You’ve probably noticed that all those chords that we played are in 2nd inversion! Now that’s pretty consistent, wouldn’t you say? Of course, this changes depending on the melody note of the song… and that’s really the key to know which inversion is being used. Our melody note being harmonized in each of these measures is the 3rd of the chord. So, if you have the 3rd of the chord in the melody, that serves as a pretty good alert that the 2nd inversion will work for you. You’ll get better and better (and quicker) at this!

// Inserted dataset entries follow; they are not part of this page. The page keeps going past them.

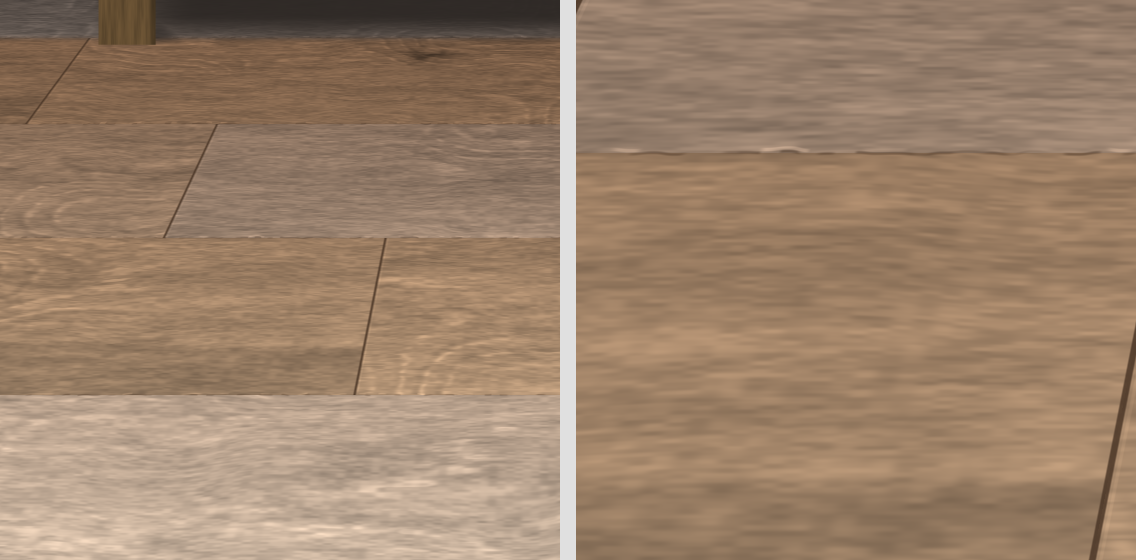
Left, the full canvas; right, a detail of the centre.
Write a Shadertoy shader that draws this texture.

```glsl
const vec2 VANISHING = vec2(0.979, 2.042);
const float NEAR_DEPTH = 0.5723;   // depth of the front edge of row 0
const float ROW_DEPTH = 0.1097;    // depth of one row of planks
const float PLANK_LENGTH = 1.4;
const float STAGGER = 0.27;        // joint shift from row to row

const vec3 NEAR_OAK = vec3(0.765, 0.675, 0.585);
const vec3 FAR_OAK = vec3(0.46, 0.365, 0.295);
const vec3 WARM_TINT = vec3(1.02, 0.975, 0.905);
const vec3 PALE_TINT = vec3(1.04, 1.05, 1.07);
const vec3 SEAM = vec3(0.29, 0.21, 0.15);
const vec3 SHADE = vec3(0.17, 0.15, 0.138);
const vec3 LEG = vec3(0.40, 0.31, 0.195);

float hash(vec2 p) {
    vec3 q = fract(vec3(p.xyx) * 0.1031);
    q += dot(q, q.yzx + 33.33);
    return fract((q.x + q.y) * q.z);
}

float noise(vec2 p) {
    vec2 i = floor(p), f = fract(p);
    f = f * f * f * (f * (f * 6.0 - 15.0) + 10.0);
    return mix(mix(hash(i), hash(i + vec2(1, 0)), f.x),
               mix(hash(i + vec2(0, 1)), hash(i + vec2(1, 1)), f.x), f.y);
}

float fbm(vec2 p) {
    float sum = 0.0, amp = 0.55;
    for (int i = 0; i < 3; i++) {
        sum += amp * noise(p);
        p = p * 2.03 + 17.1;
        amp *= 0.55;
    }
    return sum;
}

float band(float dist, float halfWidth, float soft) {
    return 1.0 - smoothstep(halfWidth - soft, halfWidth + soft, abs(dist));
}

// Brightness of the wood: streaks, fibres, growth rings and pale pores
float woodGrain(vec2 p, vec2 seed) {
    vec2 q = p + seed * vec2(7.3, 13.7) + 50.0;
    q.y += 0.07 * (noise(q * vec2(9.0, 3.0)) - 0.5);
    float streaks = fbm(q * vec2(14.0, 25.0)) - 0.5;
    float broad = noise(q * vec2(2.2, 6.0)) - 0.5;
    float fibres = noise(q * vec2(60.0, 75.0)) + noise(q * vec2(125.0, 120.0)) - 1.0;
    float figure = noise(q * vec2(4.0, 2.0)) + 0.05 * fbm(q * vec2(24.0, 12.0));
    float rings = pow(0.5 + 0.5 * sin(figure * 52.0), 6.0);
    float darkRings = pow(0.5 + 0.5 * sin(figure * 52.0 - 1.6), 3.0);
    float figured = smoothstep(0.3, 0.6, noise(q * vec2(3.0, 1.7) + 9.0));
    float pores = smoothstep(0.35, 0.75, noise(q * vec2(38.0, 50.0)));
    return 1.0 + 0.2 * streaks + 0.11 * broad + 0.115 * fibres
         + figured * (rings * (0.03 + 0.12 * pores) - 0.055 * darkRings)
         + 0.04 * (pores - 0.35);
}

vec3 floorColor(vec2 uv, float pixel) {
    // Project the canvas onto the floor
    float drop = VANISHING.y - uv.y;
    float along = (uv.x - VANISHING.x) / drop;
    float across = (1.0 / drop - NEAR_DEPTH) / ROW_DEPTH;
    float row = floor(across);
    float offset = along + 0.198 + STAGGER * row;
    float plank = floor(offset / PLANK_LENGTH);
    float inRow = across - row;
    float pale = mod(row, 2.0);
    float left = -plank;

    // Plank tone
    vec3 color = mix(NEAR_OAK, FAR_OAK, uv.y / 0.93);
    float paleness = pale * (1.0 - 0.55 * left * step(0.0, row));
    color *= mix(WARM_TINT, PALE_TINT, paleness);
    color *= 0.99 + 0.03 * hash(vec2(row, plank) + 20.0);
    color *= woodGrain(vec2(along, across), vec2(row, plank));

    // Darker strip along one edge of the warm planks
    float wobble = 0.06 * fbm(vec2(along * 12.0, row) + 40.0);
    float strip = 1.0 - smoothstep(0.28, 0.33, inRow + wobble);
    color *= 1.0 - 0.13 * strip * left * (1.0 - pale);

    // Elongated knot in the right-hand warm planks
    vec2 knot = vec2(offset - 0.115 - 0.215 * row, (inRow - 0.48 - 0.14 * row) * 0.34);
    knot += 0.06 * (fbm(vec2(along * 30.0, across * 12.0) + 30.0) - 0.5);
    float knotMask = exp(-dot(knot, knot * vec2(700.0, 1800.0)));
    color *= 1.0 - (0.13 + 0.15 * row) * knotMask * (1.0 - left) * (1.0 - pale);

    // Long seams, faint and broken, with pale chips
    float line = floor(across + 0.5);
    float seamDist = (across - line) * ROW_DEPTH * drop * drop;
    seamDist += 0.002 * (noise(vec2(along * 110.0, line * 3.0) + 90.0) - 0.5);
    float wear = noise(vec2(along * 130.0, line * 5.0) + 200.0);
    float gap = smoothstep(0.35, 0.8, wear);
    float chips = smoothstep(0.5, 0.85, noise(vec2(along * 100.0, line * 7.0) + 300.0));
    color = mix(color, SEAM, band(seamDist, 0.0008, 1.2 * pixel) * (0.08 + 0.4 * gap));
    color *= 1.0 + 0.2 * chips * band(seamDist - 0.002, 0.001, pixel);

    // End joints with a lit bevel
    float joint = (offset - PLANK_LENGTH * floor(offset / PLANK_LENGTH + 0.5)) * drop;
    float jointWidth = 0.0012 + 0.0005 * drop;
    color = mix(color, SEAM, 0.85 * band(joint, jointWidth, 1.2 * pixel));
    color *= 1.0 + 0.06 * band(joint - 0.005, 0.001, pixel);
    return color;
}

void mainImage(out vec4 fragColor, in vec2 fragCoord) {
    vec2 uv = fragCoord / iResolution.xy;
    float pixel = 1.0 / iResolution.y;
    vec3 color = floorColor(uv, pixel);

    // Shadow under the furniture
    float reach = mix(0.25, 0.93, smoothstep(0.12, 0.36, uv.x));
    float shadow = smoothstep(0.91, 0.975, uv.y) * reach;
    float contact = smoothstep(0.917, 0.935, uv.y) * smoothstep(0.27, 0.28, uv.x)
                  * (1.0 - smoothstep(0.28, 0.36, uv.x));
    float grey = dot(color, vec3(0.333));
    color = mix(color, vec3(grey) * vec3(1.06, 0.99, 0.95), smoothstep(0.925, 0.94, uv.y) * 0.75);
    color = mix(color, SHADE, max(shadow, 0.7 * contact));

    // Furniture leg with upright grain
    float legX = uv.x - 0.227;
    float legMask = band(legX, 0.051, pixel) * smoothstep(-pixel, pixel, uv.y - 0.92);
    vec3 leg = LEG * (0.8 + 0.32 * fbm(vec2(uv.x * 190.0, uv.y * 14.0)));
    leg *= 1.0 - 0.3 * smoothstep(0.038, 0.046, legX);
    fragColor = vec4(mix(color, leg, legMask), 1.0);
}
```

This provides us with one way to approach playing these four measures. But imagine if you had numerous ways to play the same four measures… wow, the possibilities! ProProach will lead to your having confidence with finding those possibilities. In short, that program serves as a life-long foundation for much future learning. It’s like a perfect start toward playing piano chords and voicings in a creative fashion. (even if you’re not a serious player, just copying and playing some of the chord sounds that you’ll be exposed to in the videos will serve as eye-opening, “aha!” moments for you)

Use What You Learn Again & Again!

I would like to encourage you at this time to put this little lesson to use with a song that you are familiar with. Start with one or two measures and take it from there. Apply this chord melody technique by playing those chord tones below the melody notes as we have done above. I’ll mention again that, as you gain experience with this, you won’t even have to think about inversions.You’ll simply know them and apply them without much thought at all.

So often, a person will encounter a lesson that he or she reads through yet doesn’t make the most of it by applying the concepts. Please don’t let that be you. By all means, explore your inner, creative musical potential. You have lots of it, you know!